● Aim of the task
Scan the records for lines with the word "center", and copy every such line.

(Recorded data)
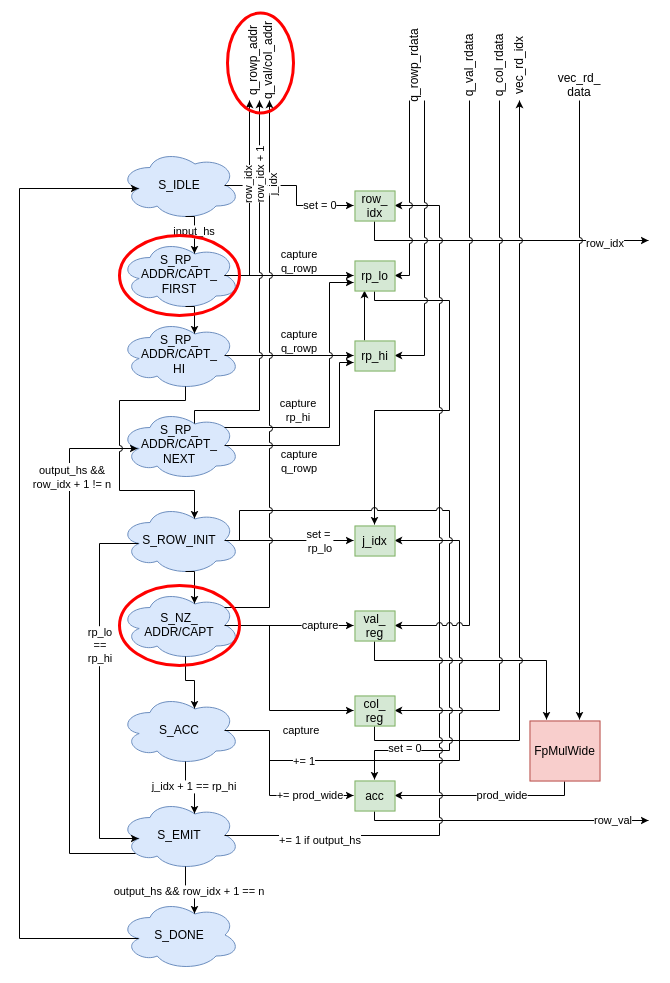
<!DOCTYPE html>
<html lang="en">
<head>
<meta charset="utf-8">
<title>State machine and datapath</title>
<style>
:root {
  --paper: #fff;
  --ink: #000;
  --state-fill: #dae8fc;
  --state-line: #6c8ebf;
  --register-fill: #d5e8d4;
  --register-line: #82b366;
  --unit-fill: #f8cecc;
  --unit-line: #b85450;
  --highlight: #f00;
}
* { box-sizing: border-box; }
html, body { margin: 0; overflow: hidden; background: var(--paper); }
.diagram {
  position: relative;
  width: 670px;
  height: 983px;
  overflow: hidden;
  color: var(--ink);
  font: 12px/14.4px "Liberation Sans", Arial, sans-serif;
  text-align: center;
}
.drawing { position: absolute; inset: 0; }
.states { fill: var(--state-fill); stroke: var(--state-line); }
.wires { fill: none; stroke: var(--ink); }
.flow path { marker-end: url(#arrow); }
.highlights { fill: none; stroke: var(--highlight); stroke-width: 3; }
.state, .register, .unit, .port, .label {
  position: absolute;
  left: var(--x);
  top: var(--y);
  transform: translate(-50%, -50%);
  white-space: nowrap;
}
.register, .unit {
  display: flex;
  align-items: center;
  justify-content: center;
  width: 41px;
  height: 31px;
  background: var(--register-fill);
  border: 1px solid var(--register-line);
}
.unit {
  width: 71px;
  height: 61px;
  background: var(--unit-fill);
  border-color: var(--unit-line);
}
.label { font-size: 11px; line-height: 13.2px; background: var(--paper); }
.spaced { line-height: 14px; }
.vertical { writing-mode: vertical-rl; transform: translate(-50%, -50%) rotate(180deg); }
</style>
</head>
<body>
<main class="diagram">
  <svg class="drawing" width="670" height="983" viewBox="0 0 670 983" aria-hidden="true">
    <defs>
      <path id="cloud" d="M30 17.5C6 17.5 0 35 19.2 38.5C0 46.2 21.6 63 37.2 56C48 70 84 70 96 56C120 56 120 42 105 35C120 21 96 7 75 14C60 3.5 36 3.5 30 17.5Z"/>
      <marker id="arrow" markerUnits="userSpaceOnUse" markerWidth="10" markerHeight="10" refX="8" refY="5" orient="auto">
        <path d="M0 1L8 5L0 9L2 5Z" fill="#000"/>
      </marker>
    </defs>
    <g class="states">
      <use href="#cloud" x="120" y="150"/>
      <use href="#cloud" x="120" y="240"/>
      <use href="#cloud" x="120" y="320"/>
      <use href="#cloud" x="120" y="410"/>
      <use href="#cloud" x="120" y="505"/>
      <use href="#cloud" x="120" y="590"/>
      <use href="#cloud" x="120" y="695"/>
      <use href="#cloud" x="120" y="800"/>
      <use href="#cloud" x="120" y="900"/>
    </g>
    <g class="wires" transform="translate(-.5 -.5)">
      <g class="flow" id="state-transitions">
        <path d="M186 217H195V254"/>
        <path d="M186 307H195V334"/>
        <path d="M186 387V401H120V446a3 3 0 0 1 0 6V491H195V519"/>
        <path d="M186 572H195V604"/>
        <path d="M186 657V681H195V709"/>
        <path d="M186 762V788H195V814"/>
        <path d="M186 867V892H195V914"/>
        <path d="M139 939H20V189H139"/>
        <path d="M139 544H100V839H139"/>
        <path d="M136 854H70V449H138"/>
      </g>
      <g class="flow" id="address-outputs">
        <path d="M225 276H250V101"/>
        <path d="M195 424V411H260V359a3 3 0 0 0 0 -6V279a3 3 0 0 0 0 -6V101"/>
        <path d="M225 608H270V544a3 3 0 0 0 0 -6V514a3 3 0 0 0 0 -6V449a3 3 0 0 0 0 -6V432a3 3 0 0 0 0 -6V359a3 3 0 0 0 0 -6V279a3 3 0 0 0 0 -6V101"/>
      </g>
      <g class="flow" id="state-actions">
        <path d="M225 186H297V206H354"/>
        <path d="M225 276H354"/>
        <path d="M225 356H354"/>
        <path d="M225 428H330V359a3 3 0 0 0 0 -6V283H354"/>
        <path d="M225 446H340V363H354"/>
        <path d="M225 541H354"/>
        <path d="M240 541V511H372a3 3 0 0 1 6 0H437a3 3 0 0 1 6 0H450V538a3 3 0 0 1 0 6V658a3 3 0 0 1 0 6V708a3 3 0 0 1 0 6V738a3 3 0 0 1 0 6V751H375V780"/>
        <path d="M225 626H354"/>
        <path d="M270 626V711H354"/>
        <path d="M225 731H270V796H354"/>
        <path d="M270 761H460V714a3 3 0 0 0 0 -6V664a3 3 0 0 0 0 -6V541H395"/>
        <path d="M225 836H440V824a3 3 0 0 0 0 -6V799a3 3 0 0 0 0 -6V764a3 3 0 0 0 0 -6V754a3 3 0 0 0 0 -6V744a3 3 0 0 0 0 -6V714a3 3 0 0 0 0 -6V664a3 3 0 0 0 0 -6V544a3 3 0 0 0 0 -6V414a3 3 0 0 0 0 -6V304a3 3 0 0 0 0 -6V244a3 3 0 0 0 0 -6V206H395"/>
      </g>
      <g class="flow" id="datapath">
        <path d="M375 221V241H649"/>
        <path d="M365 341V291"/>
        <path d="M375 291V301H450V411H375V525"/>
        <path d="M410 101V203a3 3 0 0 1 0 6V238a3 3 0 0 1 0 6V276H395"/>
        <path d="M425 101V203a3 3 0 0 1 0 6V238a3 3 0 0 1 0 6V298a3 3 0 0 1 0 6V356H395"/>
        <path d="M470 101V238a3 3 0 0 1 0 6V626H463a3 3 0 0 0 -6 0H453a3 3 0 0 0 -6 0H443a3 3 0 0 0 -6 0H395"/>
        <path d="M500 101V238a3 3 0 0 1 0 6V658a3 3 0 0 1 0 6V711H395"/>
        <path d="M375 726V741H520V664a3 3 0 0 0 0 -6V244a3 3 0 0 0 0 -6V101"/>
        <path d="M580 101V238a3 3 0 0 1 0 6V720"/>
        <path d="M375 641V661H547V720"/>
        <path d="M565 781V796H395"/>
        <path d="M375 811V821H649"/>
      </g>
    </g>
  </svg>

  <div class="state" style="--x:179px;--y:185px">S_IDLE</div>
  <div class="label" style="--x:194px;--y:232px;z-index:-1">input_hs</div>
  <div class="label" style="--x:194px;--y:232px">input_hs</div>
  <div class="state" style="--x:179px;--y:275px">S_RP_<br>ADDR/CAPT_<br>FIRST</div>
  <div class="state" style="--x:179px;--y:355px">S_RP_<br>ADDR/CAPT_<br>HI</div>
  <div class="state" style="--x:179px;--y:445px">S_RP_<br>ADDR/CAPT_<br>NEXT</div>
  <div class="state" style="--x:179px;--y:540px">S_ROW_INIT</div>
  <div class="state" style="--x:179px;--y:625px">S_NZ_<br>ADDR/CAPT</div>
  <div class="state" style="--x:179px;--y:730px">S_ACC</div>
  <div class="state" style="--x:179px;--y:835px">S_EMIT</div>
  <div class="state" style="--x:179px;--y:935px">S_DONE</div>

  <div class="register" style="--x:374.5px;--y:205.5px">row_<br>idx</div>
  <div class="register" style="--x:374.5px;--y:275.5px">rp_lo</div>
  <div class="register" style="--x:374.5px;--y:355.5px">rp_hi</div>
  <div class="register" style="--x:374.5px;--y:540.5px">j_idx</div>
  <div class="register" style="--x:374.5px;--y:625.5px">val_<br>reg</div>
  <div class="register" style="--x:374.5px;--y:710.5px">col_<br>reg</div>
  <div class="register" style="--x:374.5px;--y:795.5px">acc</div>
  <div class="unit" style="--x:564.5px;--y:750.5px">FpMulWide</div>

  <div class="port vertical" style="--x:253px;--y:60px">q_rowp_addr</div>
  <div class="port vertical" style="--x:268px;--y:60px">q_val/col_addr</div>
  <div class="port vertical" style="--x:414px;--y:65px">q_rowp_rdata</div>
  <div class="port vertical" style="--x:469px;--y:65px">q_val_rdata</div>
  <div class="port vertical" style="--x:499px;--y:65px">q_col_rdata</div>
  <div class="port vertical" style="--x:519px;--y:65px">vec_rd_idx</div>
  <div class="port" style="--x:579px;--y:85px">vec_rd_<br>data</div>

  <div class="label vertical" style="--x:249px;--y:184px">row_idx</div>
  <div class="label vertical" style="--x:261px;--y:174px">row_idx + 1</div>
  <div class="label vertical" style="--x:274px;--y:184px">j_idx</div>
  <div class="label" style="--x:320px;--y:206px">set = 0</div>
  <div class="label" style="--x:605px;--y:244px">row_idx</div>
  <div class="label spaced" style="--x:299px;--y:261px;background:none">capture<br>q_rowp</div>
  <div class="label spaced" style="--x:299px;--y:341px;background:none">capture<br>q_rowp</div>
  <div class="label spaced" style="--x:298px;--y:410px;background:none">capture<br>rp_hi</div>
  <div class="label spaced" style="--x:299px;--y:461px;background:none">capture<br>q_rowp</div>
  <div class="label spaced" style="--x:72px;--y:477px">output_hs &amp;&amp;<br>row_idx + 1 != n</div>
  <div class="label spaced" style="--x:320px;--y:541px">set =&nbsp;<br>rp_lo</div>
  <div class="label" style="--x:320px;--y:626px">capture</div>
  <div class="label" style="--x:100px;--y:646px">rp_lo<br>==<br>rp_hi</div>
  <div class="label" style="--x:301px;--y:731px">capture</div>
  <div class="label" style="--x:405px;--y:749px">set = 0</div>
  <div class="label" style="--x:304px;--y:762px">+= 1</div>
  <div class="label" style="--x:194px;--y:787px">j_idx + 1 == rp_hi</div>
  <div class="label" style="--x:310px;--y:796px">+= prod_wide</div>
  <div class="label" style="--x:502px;--y:796px">prod_wide</div>
  <div class="label" style="--x:613px;--y:821px">row_val</div>
  <div class="label" style="--x:320px;--y:841px">+= 1 if output_hs</div>
  <div class="label" style="--x:189px;--y:892px">output_hs &amp;&amp; row_idx + 1 == n</div>

  <svg class="drawing highlights" width="670" height="983" viewBox="0 0 670 983" aria-hidden="true">
    <ellipse cx="260.5" cy="63" rx="33" ry="50"/>
    <ellipse cx="179.5" cy="275.5" rx="60" ry="40"/>
    <ellipse cx="179.5" cy="625.5" rx="60" ry="40"/>
  </svg>
</main>
</body>
</html>
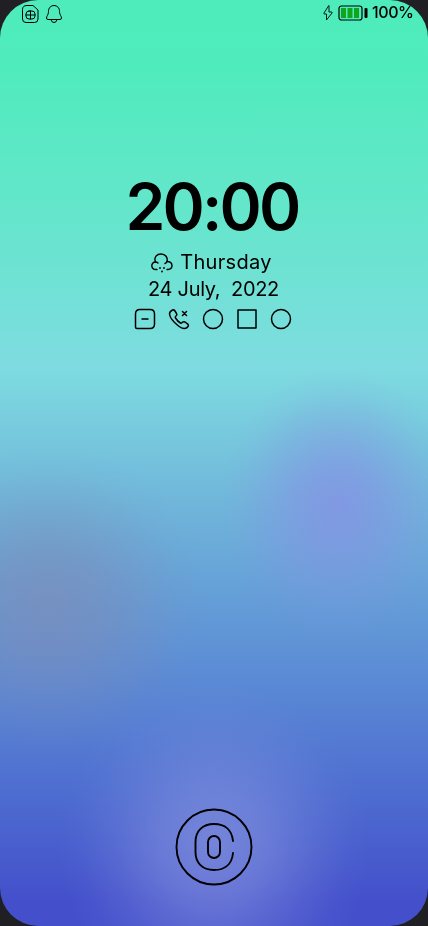
<!DOCTYPE html>
<html lang="en">
<head>
<meta charset="utf-8">
<title>Lock screen</title>
<style>
  :root {
    --ink: #000;
    --bezel: #201f23;
    --charge: #12a51c;
    --mint: #4decba;
    --aqua: #7edce0;
    --sky: #6fb4da;
    --blue: #5b8bd5;
    --indigo: #4450cb;
  }
  * { box-sizing: border-box; margin: 0; }
  html, body { width: 428px; height: 926px; overflow: hidden; background: var(--bezel); }
  body { font-family: Inter, "Open Sans", sans-serif; color: var(--ink); }
  svg { display: block; flex: none; fill: none; stroke: var(--ink); stroke-linecap: round; stroke-linejoin: round; }

  .lock-screen {
    width: 428px; height: 926px;
    display: flex; flex-direction: column; align-items: center;
    padding-bottom: 40px;
    border-radius: 38px;
    overflow: hidden;
    background:
      radial-gradient(ellipse 118px 138px at 338px 505px, rgba(132,146,228,.82), rgba(132,146,228,.64) 28%, rgba(132,146,228,.34) 58%, rgba(132,146,228,.1) 82%, rgba(132,146,228,0)),
      radial-gradient(ellipse 160px 160px at 48px 606px, rgba(126,138,182,.68), rgba(126,138,182,.5) 32%, rgba(126,138,182,.22) 64%, rgba(126,138,182,.06) 85%, rgba(126,138,182,0)),
      radial-gradient(ellipse 155px 165px at 214px 845px, rgba(132,146,222,.74), rgba(132,146,222,.54) 34%, rgba(132,146,222,.22) 66%, rgba(132,146,222,.06) 86%, rgba(132,146,222,0)),
      linear-gradient(180deg, var(--mint) 0, #50ebbd 70px, #64e6cb 210px, var(--aqua) 365px, var(--sky) 510px, var(--blue) 675px, #4d6bd0 800px, var(--indigo) 900px, var(--indigo) 926px);
  }

  .status-bar {
    width: 100%; height: 28px;
    display: flex; justify-content: space-between;
    padding: 0 15px 0 21px;
  }
  .status-group { display: flex; align-items: center; }
  .notices { gap: 6px; }
  .power { gap: 4px; padding-bottom: 3px; }
  .battery-level {
    width: 41px; padding-bottom: 1px;
    font-size: 16px; line-height: 20px; font-weight: 450;
    letter-spacing: -.4px; white-space: nowrap;
  }

  .clock {
    margin-top: 147px; padding-right: 4px;
    font-size: 64px; line-height: 64px; font-weight: 600;
    letter-spacing: -2.8px; white-space: nowrap;
  }
  .day-row { display: flex; align-items: center; gap: 6px; height: 27px; margin-top: 10px; padding-right: 6px; }
  .day, .date { font-size: 20px; line-height: 27px; white-space: pre; }
  .day { letter-spacing: .3px; }
  .date { letter-spacing: -.3px; padding-right: 1px; }
  .alerts { display: flex; gap: 12px; margin-top: 5px; padding-right: 2px; }

  .unlock { margin-top: auto; }
</style>
</head>
<body>
<main class="lock-screen">
  <header class="status-bar">
    <div class="status-group notices">
      <svg width="18" height="20" viewBox="0 0 18 20" role="img" aria-label="SIM card">
        <path d="M5.500 1.500H12L17 6V15Q17 18.500 13.500 18.500H5Q1.500 18.500 1.500 15V5.500Q1.500 1.500 5.500 1.500Z"/>
        <rect x="5" y="7" width="9" height="8" rx="3"/>
        <path d="M9.500 7V15M5 11H14"/>
      </svg>
      <svg width="18" height="20" viewBox="0 0 18 20" role="img" aria-label="Notifications">
        <path d="M9 1.500C5.500 1.500 3.500 4 3.500 7.500C3.500 11 1.500 12 1.500 14Q1.500 15.500 3 15.500H15Q16.500 15.500 16.500 14C16.500 12 14.500 11 14.500 7.500C14.500 4 12.500 1.500 9 1.500Z"/>
        <path d="M6 16Q6.500 18.500 9 18.500T12 16"/>
      </svg>
    </div>
    <div class="status-group power">
      <svg width="12" height="16" viewBox="0 0 12 16" role="img" aria-label="Charging">
        <path d="M6.500 1L2 8Q1.500 9 2.500 9H4.500V15L10 8Q10.500 7 9.500 7H7V1Z" stroke-width=".9"/>
      </svg>
      <svg width="30" height="16" viewBox="0 0 30 16" role="img" aria-label="Battery full">
        <rect x="1" y="1" width="23" height="14" rx="2.500" stroke-width="1.200"/>
        <g fill="var(--charge)" stroke="none">
          <rect x="3" y="3" width="5" height="10"/>
          <rect x="9.500" y="3" width="5" height="10"/>
          <rect x="16" y="3" width="5" height="10"/>
        </g>
        <rect x="26.500" y="3" width="3" height="10" rx="1" fill="var(--ink)" stroke="none"/>
      </svg>
      <span class="battery-level">100%</span>
    </div>
  </header>

  <time class="clock">20:00</time>

  <div class="day-row">
    <svg width="24" height="22" viewBox="0 0 24 22" stroke-width="1.400" role="img" aria-label="Rain cloud">
      <path d="M7 17.500H6C0.500 17.500 0.500 10 5.500 10C3.500 5 7 2 11 2C15.500 2 18 5.500 17 9.500C23.500 9.500 23.500 17.500 18 17.500H17"/>
      <path d="M5.500 10Q7 10 8 11M17 9.500Q16.500 11 15 11.500"/>
      <path d="M10 16V16.100M14 16V16.100M12 19.500V19.600" stroke-width="1.800"/>
    </svg>
    <span class="day">Thursday</span>
  </div>
  <div class="date">24 July,  2022</div>

  <div class="alerts">
    <svg width="22" height="22" viewBox="0 0 22 22" stroke-width="1.500" role="img" aria-label="Message">
      <path d="M6 1.500H16Q20.500 1.500 20.500 6V16Q20.500 20.500 16 20.500H3Q1.500 20.500 1.500 19V6Q1.500 1.500 6 1.500Z"/>
      <path d="M8 11H14"/>
    </svg>
    <svg width="22" height="22" viewBox="0 0 22 22" stroke-width="1.500" role="img" aria-label="Missed call">
      <path d="M4.500 2Q6 1.500 7 3L8.500 5.500Q9.300 7 8 8Q6.800 9 7.500 10C9 12.500 10.500 14 12.500 15Q13.500 15.500 14.500 14.300Q15.500 13.200 17 14L19.500 15.800Q21 17 20 18.500C18 21.500 14.500 21 10.500 18C6 14.500 2 10 1.500 6Q1.500 3.500 4.500 2Z"/>
      <path d="M14.500 3.500L18.500 7.500M18.500 3.500L14.500 7.500"/>
    </svg>
    <svg width="22" height="22" viewBox="0 0 22 22" stroke-width="1.500" role="img" aria-label="Browser alert">
      <circle cx="11" cy="11" r="9.500"/>
    </svg>
    <svg width="22" height="22" viewBox="0 0 22 22" stroke-width="1.500" role="img" aria-label="Payment alert">
      <rect x="2" y="2" width="18" height="18"/>
    </svg>
    <svg width="22" height="22" viewBox="0 0 22 22" stroke-width="1.500" role="img" aria-label="Photo sharing alert">
      <circle cx="11" cy="11" r="9.500"/>
    </svg>
  </div>

  <svg class="unlock" width="78" height="78" viewBox="0 0 78 78" stroke-width="1.900" role="img" aria-label="Fingerprint unlock">
    <circle cx="39" cy="39" r="37.500"/>
    <path d="M58 33C57 22 50 16 39 16C27.500 16 20.500 23 20.500 34V44C20.500 55 27.500 62 39 62C50 62 57 56 58 45"/>
    <rect x="33" y="28" width="12" height="22" rx="6"/>
  </svg>
</main>
</body>
</html>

● Completed exercise
  text-align: center;
  align-items: center;
  justify-content: center;
    display: flex; flex-direction: column; align-items: center;
  .status-group { display: flex; align-items: center; }
  .day-row { display: flex; align-items: center; gap: 6px; height: 27px; margin-top: 10px; padding-right: 6px; }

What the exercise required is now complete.